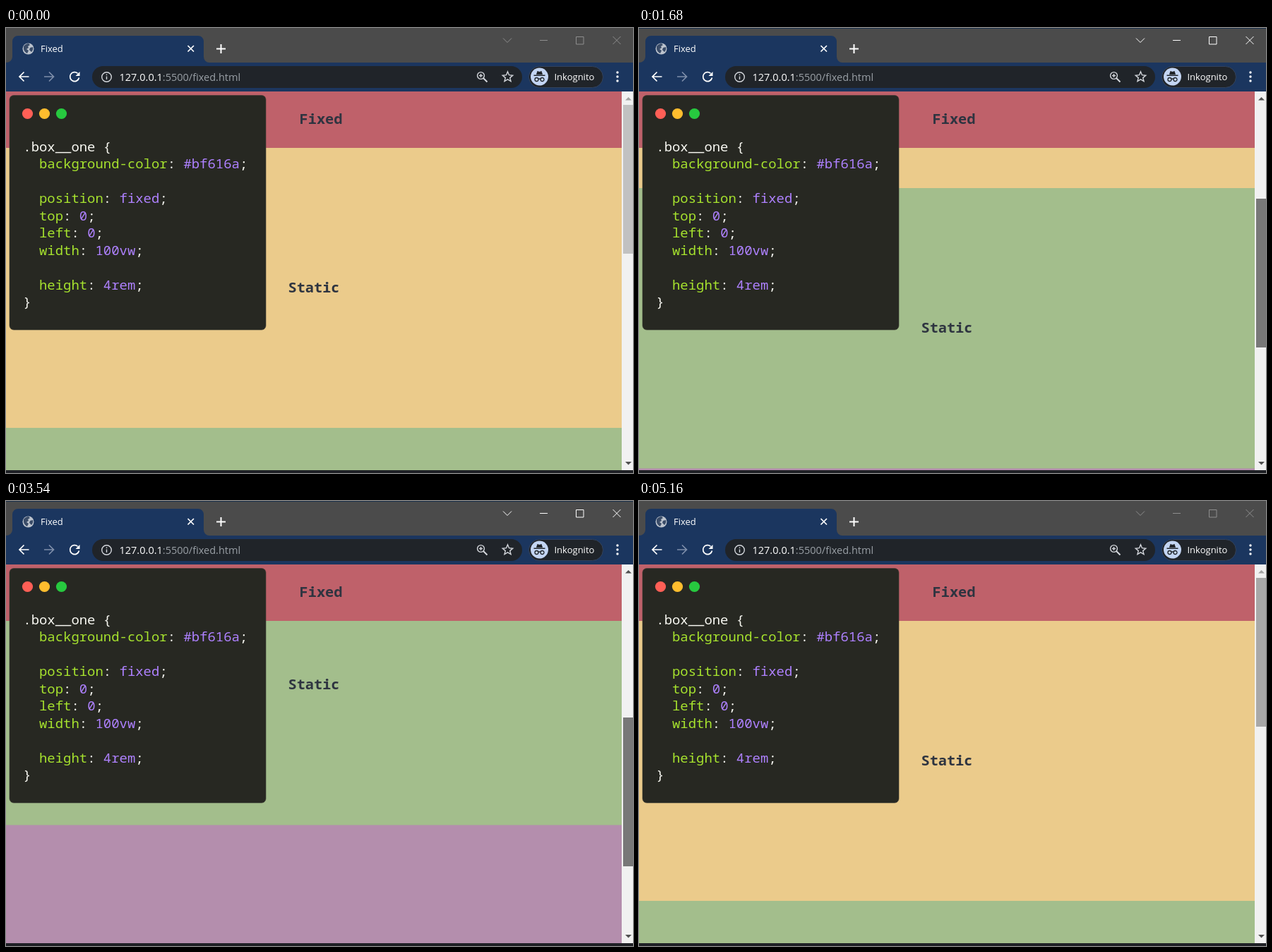
Recreate the animation shown at these times as an HTML page. Size 888 px wide and 631 px high, loop 5280 ms.

```html
<!DOCTYPE html>
<html lang="de">
<head>
<meta charset="utf-8">
<title>Fixed</title>
<style>
  html, body { margin: 0; width: 100%; height: 100%; overflow: hidden; background: #1e2025; }
  svg { display: block; width: 888px; height: 631px; }
  text { white-space: pre; }
  .ui { font: 13px "Open Sans", "Noto Sans", sans-serif; fill: #fff; }
  .url { font-size: 14.5px; }
  .label { font: bold 20.3px "Noto Sans Mono", "DejaVu Sans Mono", monospace; fill: #2e3440; text-anchor: middle; }
  .code { font: 18.93px "Noto Sans Mono", "DejaVu Sans Mono", monospace; fill: #f8f8f2; }
  .prop { fill: #a6e22e; }
  .val { fill: #ae81ff; }
  .line { fill: none; stroke: #fff; }
</style>
</head>
<body>
<svg viewBox="0 0 888 631">
  <defs><clipPath id="view"><rect y="90" width="872" height="537"/></clipPath></defs>

  <!-- page -->
  <g clip-path="url(#view)">
    <g id="page"></g>
    <rect y="90" width="872" height="80" fill="#bf616a"/>
    <text class="label" x="446" y="136">Fixed</text>
  </g>

  <!-- scrollbar -->
  <rect x="872" y="90" width="16" height="537" fill="#f1f1f1"/>
  <rect id="thumb" x="874" width="14" height="211"/>
  <path id="up" d="M877 102.5h9l-4.500-4.500z"/>
  <path id="down" d="M877 615h9l-4.500 4.500z"/>

  <!-- window frame -->
  <rect width="888" height="50" fill="#4b4b4b"/>
  <rect id="edge" width="888" height="1" fill="#1b3049"/>
  <path d="M0 49a9 8 0 0 0 9-8V19a8 8 0 0 1 8-8H272a8 8 0 0 1 8 8V41a8 8 0 0 0 8 8H888V90H0z" fill="#1b365f"/>
  <rect y="627" width="888" height="4" fill="#1e2025"/>
  <g id="buttons" class="line" stroke-width="1">
    <path d="M704 14.500l6 6 6-6M756 17.500h11M807.500 12.500h10.500v10.500h-10.500zM859.500 12l11 11m0-11l-11 11"/>
  </g>

  <!-- tab -->
  <circle cx="31.500" cy="29.500" r="8" fill="#bcc3cd"/>
  <path d="M25 26q3-4 7-4l2 2-3 2 1 2-3 2 3 2-2 4q-4-2-5-6zM34 28l4-1q1 4-2 7l-3-3z" fill="#3a4c68"/>
  <text class="ui" x="49" y="34">Fixed</text>
  <path class="line" stroke-width="1.700" d="M257.500 25l8.500 8.500m0-8.500l-8.500 8.500"/>
  <path class="line" stroke-width="2" d="M298 29.500h13m-6.500-6.500v13"/>

  <!-- toolbar -->
  <g class="line" stroke-width="1.700">
    <path d="M32.500 69H19m6.500-6.500L19 69l6.500 6.500"/>
    <path d="M54 69h13.500M61 62.500l6.500 6.500-6.500 6.500" stroke="#7f8fab"/>
    <path d="M101.500 64.300A6.500 6.500 0 1 0 103.500 70.500"/>
    <path d="M104.500 62v6h-6z" fill="#fff" stroke="none"/>
  </g>
  <rect x="122" y="54" width="609" height="31" rx="15.500" fill="#202429"/>
  <g class="line" stroke="#d4d7dc" stroke-width="1.400" style="stroke:#d4d7dc">
    <circle cx="142.500" cy="69.500" r="6.800"/>
    <path d="M142.500 68.500v4.500m0-7.500v1.600"/>
    <circle cx="672.500" cy="67.500" r="4.900"/>
    <path d="M676 71l5.500 5.500" stroke-width="2"/>
    <path d="M670 67.500h5m-2.500-2.500v5"/>
    <path id="star"/>
  </g>
  <text class="ui url" x="160.500" y="75">127.0.0.1<tspan fill="#9aa0a6">:5500/fixed.html</tspan></text>
  <rect x="740.500" y="54.500" width="105" height="30" rx="15" fill="#202429" stroke="#33435d"/>
  <circle cx="755.500" cy="69" r="12.500" fill="#c3d5f3"/>
  <path d="M751 66l1.500-5 3 1 3-1 1.500 5zM747.500 66.500h16v1.500h-16z" fill="#202429"/>
  <path d="M749 73a2.500 2.500 0 1 0 5 0a2.500 2.500 0 1 0-5 0m5-.5q1.500-1 3 0m0 .5a2.500 2.500 0 1 0 5 0a2.500 2.500 0 1 0-5 0" fill="none" stroke="#202429" stroke-width="1.300"/>
  <text class="ui" x="776.500" y="74">Inkognito</text>
  <path d="M866 63h0m0 6h0m0 6h0" class="line" stroke-width="3.400" stroke-linecap="round"/>

  <!-- code card -->
  <rect x="5" y="95.500" width="363" height="332.500" rx="6" fill="#272822" stroke="#3c3a33" stroke-width=".6"/>
  <circle cx="30.500" cy="121.500" r="7.600" fill="#ff5f56"/>
  <circle cx="54.500" cy="121.500" r="7.600" fill="#ffbd2e"/>
  <circle cx="78.500" cy="121.500" r="7.600" fill="#27c93f"/>
  <g id="code" class="code"></g>
</svg>
<script>
const LOOP = 5280, STEP = 60, MAX_SCROLL = 735;
const SECTION = 397.5, FIRST = 169.5;
const $ = id => document.getElementById(id);

$('page').innerHTML = ['#ebcb8b', '#a3be8c', '#b48ead'].map((color, i) => {
  const y = FIRST + i * SECTION;
  return `<rect y="${y}" width="872" height="${SECTION + 1}" fill="${color}"/>
    <text class="label" x="436" y="${y + 205}">Static</text>`;
}).join('');

const source = `.box__one {
  background-color: #bf616a;

  position: fixed;
  top: 0;
  left: 0;
  width: 100vw;

  height: 4rem;
}`;
$('code').innerHTML = source.split('\n').map((row, i) => {
  const html = row.replace(/^ +([\w-]+): (.+);/,
    '<tspan class="prop">$1</tspan>: <tspan class="val">$2</tspan>;');
  return `<text x="${row[0] === ' ' ? 47 : 24.3}" y="${174.5 + i * 24.55}">${html}</text>`;
}).join('');

$('star').setAttribute('d', 'M' + Array.from({ length: 10 }, (_, i) => {
  const r = i % 2 ? 3.4 : 7.6, a = i * Math.PI / 5;
  return [710.5 + r * Math.sin(a), 69.5 - r * Math.cos(a)].map(n => n.toFixed(1));
}).join('L') + 'z');

// Dragging the thumb: [time, scroll, speed per step]
const drag = [
  [720, 0, 6], [1320, 172.5, 27], [1980, 490, 31], [2520, MAX_SCROLL, 12],
  [3180, MAX_SCROLL, -26], [3540, 505, -39], [3840, 322, -37], [4380, 0, -20],
];

function scrollAt(t) {
  if (t <= 720 || t >= 4380) return 0;
  if (t >= 2520 && t <= 3180) return MAX_SCROLL;
  const i = drag.findIndex(key => key[0] > t);
  const [t0, s0, v0] = drag[i - 1], [t1, s1, v1] = drag[i];
  const u = (t - t0) / (t1 - t0), n = (t1 - t0) / STEP;
  const ease = u * u * (3 - 2 * u);
  return s0 + (s1 - s0) * ease + n * u * (1 - u) * (v0 * (1 - u) - v1 * u);
}

function draw(now) {
  const t = Math.floor(now % LOOP / STEP) * STEP;
  const s = Math.round(scrollAt(t) * 2) / 2;
  const active = t >= 780 && t < 5160;
  const pressed = t >= 780 && t < 4740;

  $('page').setAttribute('transform', `translate(0 ${-s})`);
  $('thumb').setAttribute('y', Math.round(109 + s * 288 / MAX_SCROLL));
  $('thumb').setAttribute('fill', pressed ? '#787878' : t < 420 ? '#c1c1c1' : '#a8a8a8');
  $('up').setAttribute('fill', s > 0 ? '#505050' : '#a3a3a3');
  $('down').setAttribute('fill', s < MAX_SCROLL ? '#505050' : '#a3a3a3');
  $('buttons').style.stroke = active ? '#fff' : '#8e8e8e';
  $('edge').style.opacity = active ? 1 : 0;
}

function tick() {
  draw(performance.now());
  requestAnimationFrame(tick);
}
tick();
</script>
</body>
</html>
```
•••
Exercise description: Go through the lines above. Select every one that has the string "Math".

Result of this task:
  const r = i % 2 ? 3.4 : 7.6, a = i * Math.PI / 5;
  return [710.5 + r * Math.sin(a), 69.5 - r * Math.cos(a)].map(n => n.toFixed(1));
  const t = Math.floor(now % LOOP / STEP) * STEP;
  const s = Math.round(scrollAt(t) * 2) / 2;
  $('thumb').setAttribute('y', Math.round(109 + s * 288 / MAX_SCROLL));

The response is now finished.